— DATA UNDER STUDY —
────────
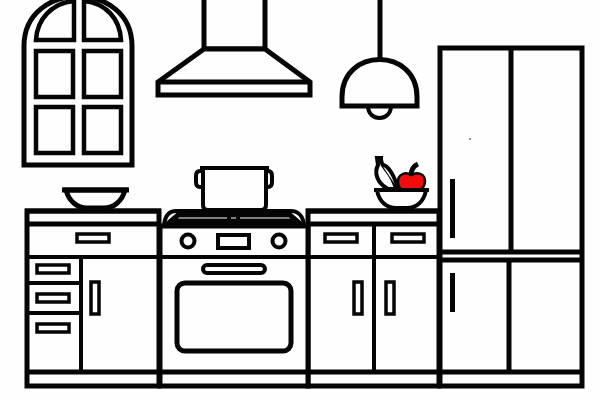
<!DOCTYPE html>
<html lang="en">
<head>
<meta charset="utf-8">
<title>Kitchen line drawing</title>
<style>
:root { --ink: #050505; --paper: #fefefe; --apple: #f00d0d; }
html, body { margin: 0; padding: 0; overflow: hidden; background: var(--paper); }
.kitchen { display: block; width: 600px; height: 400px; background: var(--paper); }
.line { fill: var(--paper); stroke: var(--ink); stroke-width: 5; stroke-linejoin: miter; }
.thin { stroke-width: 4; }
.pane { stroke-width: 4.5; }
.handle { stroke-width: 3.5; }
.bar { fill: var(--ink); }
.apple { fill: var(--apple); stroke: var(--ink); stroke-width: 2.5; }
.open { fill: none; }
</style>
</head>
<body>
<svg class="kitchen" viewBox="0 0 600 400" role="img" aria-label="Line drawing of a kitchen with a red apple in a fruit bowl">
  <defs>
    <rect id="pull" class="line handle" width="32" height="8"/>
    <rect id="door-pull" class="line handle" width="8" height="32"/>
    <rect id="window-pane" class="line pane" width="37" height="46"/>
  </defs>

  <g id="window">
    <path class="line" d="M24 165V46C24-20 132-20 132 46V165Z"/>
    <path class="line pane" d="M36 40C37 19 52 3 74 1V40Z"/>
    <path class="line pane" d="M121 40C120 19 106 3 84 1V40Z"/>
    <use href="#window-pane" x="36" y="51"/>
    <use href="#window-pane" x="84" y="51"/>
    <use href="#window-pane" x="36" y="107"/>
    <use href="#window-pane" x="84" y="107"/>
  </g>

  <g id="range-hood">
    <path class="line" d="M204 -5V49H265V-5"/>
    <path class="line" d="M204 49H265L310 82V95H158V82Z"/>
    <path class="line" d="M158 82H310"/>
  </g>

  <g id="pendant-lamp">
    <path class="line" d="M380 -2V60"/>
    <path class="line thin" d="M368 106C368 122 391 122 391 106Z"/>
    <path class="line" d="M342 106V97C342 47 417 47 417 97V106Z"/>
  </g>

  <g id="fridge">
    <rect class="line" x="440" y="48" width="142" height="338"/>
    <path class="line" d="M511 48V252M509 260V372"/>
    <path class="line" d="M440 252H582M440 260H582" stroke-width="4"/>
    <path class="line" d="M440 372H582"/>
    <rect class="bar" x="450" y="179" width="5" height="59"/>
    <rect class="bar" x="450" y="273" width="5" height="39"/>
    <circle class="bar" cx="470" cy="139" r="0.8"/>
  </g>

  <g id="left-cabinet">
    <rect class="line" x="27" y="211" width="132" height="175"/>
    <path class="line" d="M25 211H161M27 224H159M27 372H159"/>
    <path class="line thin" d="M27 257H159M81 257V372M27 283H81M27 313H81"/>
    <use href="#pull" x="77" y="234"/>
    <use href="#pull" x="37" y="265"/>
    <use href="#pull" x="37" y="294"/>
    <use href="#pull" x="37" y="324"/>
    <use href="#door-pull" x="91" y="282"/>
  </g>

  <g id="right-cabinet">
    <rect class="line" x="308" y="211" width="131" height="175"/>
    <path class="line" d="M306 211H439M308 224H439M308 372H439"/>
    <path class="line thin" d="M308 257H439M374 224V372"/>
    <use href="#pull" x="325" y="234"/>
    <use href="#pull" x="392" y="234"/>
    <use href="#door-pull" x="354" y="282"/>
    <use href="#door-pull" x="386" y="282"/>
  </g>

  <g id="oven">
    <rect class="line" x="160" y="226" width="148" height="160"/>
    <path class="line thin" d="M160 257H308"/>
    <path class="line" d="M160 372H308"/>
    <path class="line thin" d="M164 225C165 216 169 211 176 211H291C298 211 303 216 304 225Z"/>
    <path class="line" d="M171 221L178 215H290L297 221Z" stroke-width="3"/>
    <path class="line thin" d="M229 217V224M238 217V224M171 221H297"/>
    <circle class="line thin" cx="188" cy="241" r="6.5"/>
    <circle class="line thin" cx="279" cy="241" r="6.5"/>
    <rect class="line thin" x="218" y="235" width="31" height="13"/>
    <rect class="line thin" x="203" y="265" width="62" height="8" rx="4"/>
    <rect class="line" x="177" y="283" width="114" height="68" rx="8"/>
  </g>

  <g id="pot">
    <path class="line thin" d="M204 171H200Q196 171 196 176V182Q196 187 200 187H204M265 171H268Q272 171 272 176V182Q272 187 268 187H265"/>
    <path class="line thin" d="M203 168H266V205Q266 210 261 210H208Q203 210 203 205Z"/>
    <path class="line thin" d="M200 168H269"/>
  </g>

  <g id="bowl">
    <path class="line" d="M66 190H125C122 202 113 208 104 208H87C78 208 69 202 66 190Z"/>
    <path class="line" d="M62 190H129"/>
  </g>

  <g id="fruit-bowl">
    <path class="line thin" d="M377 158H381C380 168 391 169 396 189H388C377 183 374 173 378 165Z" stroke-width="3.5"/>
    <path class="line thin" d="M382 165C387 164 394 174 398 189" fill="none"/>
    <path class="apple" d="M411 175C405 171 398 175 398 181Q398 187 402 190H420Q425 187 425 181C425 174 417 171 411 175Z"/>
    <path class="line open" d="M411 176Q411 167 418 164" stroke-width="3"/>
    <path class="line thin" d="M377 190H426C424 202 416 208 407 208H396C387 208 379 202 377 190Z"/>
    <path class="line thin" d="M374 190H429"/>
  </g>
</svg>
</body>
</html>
────────
Could you set down every entry above exactly as it stands, with no images?

— TASK ANSWER —
<!DOCTYPE html>
<html lang="en">
<head>
<meta charset="utf-8">
<title>Kitchen line drawing</title>
<style>
:root { --ink: #050505; --paper: #fefefe; --apple: #f00d0d; }
html, body { margin: 0; padding: 0; overflow: hidden; background: var(--paper); }
.kitchen { display: block; width: 600px; height: 400px; background: var(--paper); }
.line { fill: var(--paper); stroke: var(--ink); stroke-width: 5; stroke-linejoin: miter; }
.thin { stroke-width: 4; }
.pane { stroke-width: 4.5; }
.handle { stroke-width: 3.5; }
.bar { fill: var(--ink); }
.apple { fill: var(--apple); stroke: var(--ink); stroke-width: 2.5; }
.open { fill: none; }
</style>
</head>
<body>
<svg class="kitchen" viewBox="0 0 600 400" role="img" aria-label="Line drawing of a kitchen with a red apple in a fruit bowl">
  <defs>
    <rect id="pull" class="line handle" width="32" height="8"/>
    <rect id="door-pull" class="line handle" width="8" height="32"/>
    <rect id="window-pane" class="line pane" width="37" height="46"/>
  </defs>

  <g id="window">
    <path class="line" d="M24 165V46C24-20 132-20 132 46V165Z"/>
    <path class="line pane" d="M36 40C37 19 52 3 74 1V40Z"/>
    <path class="line pane" d="M121 40C120 19 106 3 84 1V40Z"/>
    <use href="#window-pane" x="36" y="51"/>
    <use href="#window-pane" x="84" y="51"/>
    <use href="#window-pane" x="36" y="107"/>
    <use href="#window-pane" x="84" y="107"/>
  </g>

  <g id="range-hood">
    <path class="line" d="M204 -5V49H265V-5"/>
    <path class="line" d="M204 49H265L310 82V95H158V82Z"/>
    <path class="line" d="M158 82H310"/>
  </g>

  <g id="pendant-lamp">
    <path class="line" d="M380 -2V60"/>
    <path class="line thin" d="M368 106C368 122 391 122 391 106Z"/>
    <path class="line" d="M342 106V97C342 47 417 47 417 97V106Z"/>
  </g>

  <g id="fridge">
    <rect class="line" x="440" y="48" width="142" height="338"/>
    <path class="line" d="M511 48V252M509 260V372"/>
    <path class="line" d="M440 252H582M440 260H582" stroke-width="4"/>
    <path class="line" d="M440 372H582"/>
    <rect class="bar" x="450" y="179" width="5" height="59"/>
    <rect class="bar" x="450" y="273" width="5" height="39"/>
    <circle class="bar" cx="470" cy="139" r="0.8"/>
  </g>

  <g id="left-cabinet">
    <rect class="line" x="27" y="211" width="132" height="175"/>
    <path class="line" d="M25 211H161M27 224H159M27 372H159"/>
    <path class="line thin" d="M27 257H159M81 257V372M27 283H81M27 313H81"/>
    <use href="#pull" x="77" y="234"/>
    <use href="#pull" x="37" y="265"/>
    <use href="#pull" x="37" y="294"/>
    <use href="#pull" x="37" y="324"/>
    <use href="#door-pull" x="91" y="282"/>
  </g>

  <g id="right-cabinet">
    <rect class="line" x="308" y="211" width="131" height="175"/>
    <path class="line" d="M306 211H439M308 224H439M308 372H439"/>
    <path class="line thin" d="M308 257H439M374 224V372"/>
    <use href="#pull" x="325" y="234"/>
    <use href="#pull" x="392" y="234"/>
    <use href="#door-pull" x="354" y="282"/>
    <use href="#door-pull" x="386" y="282"/>
  </g>

  <g id="oven">
    <rect class="line" x="160" y="226" width="148" height="160"/>
    <path class="line thin" d="M160 257H308"/>
    <path class="line" d="M160 372H308"/>
    <path class="line thin" d="M164 225C165 216 169 211 176 211H291C298 211 303 216 304 225Z"/>
    <path class="line" d="M171 221L178 215H290L297 221Z" stroke-width="3"/>
    <path class="line thin" d="M229 217V224M238 217V224M171 221H297"/>
    <circle class="line thin" cx="188" cy="241" r="6.5"/>
    <circle class="line thin" cx="279" cy="241" r="6.5"/>
    <rect class="line thin" x="218" y="235" width="31" height="13"/>
    <rect class="line thin" x="203" y="265" width="62" height="8" rx="4"/>
    <rect class="line" x="177" y="283" width="114" height="68" rx="8"/>
  </g>

  <g id="pot">
    <path class="line thin" d="M204 171H200Q196 171 196 176V182Q196 187 200 187H204M265 171H268Q272 171 272 176V182Q272 187 268 187H265"/>
    <path class="line thin" d="M203 168H266V205Q266 210 261 210H208Q203 210 203 205Z"/>
    <path class="line thin" d="M200 168H269"/>
  </g>

  <g id="bowl">
    <path class="line" d="M66 190H125C122 202 113 208 104 208H87C78 208 69 202 66 190Z"/>
    <path class="line" d="M62 190H129"/>
  </g>

  <g id="fruit-bowl">
    <path class="line thin" d="M377 158H381C380 168 391 169 396 189H388C377 183 374 173 378 165Z" stroke-width="3.5"/>
    <path class="line thin" d="M382 165C387 164 394 174 398 189" fill="none"/>
    <path class="apple" d="M411 175C405 171 398 175 398 181Q398 187 402 190H420Q425 187 425 181C425 174 417 171 411 175Z"/>
    <path class="line open" d="M411 176Q411 167 418 164" stroke-width="3"/>
    <path class="line thin" d="M377 190H426C424 202 416 208 407 208H396C387 208 379 202 377 190Z"/>
    <path class="line thin" d="M374 190H429"/>
  </g>
</svg>
</body>
</html>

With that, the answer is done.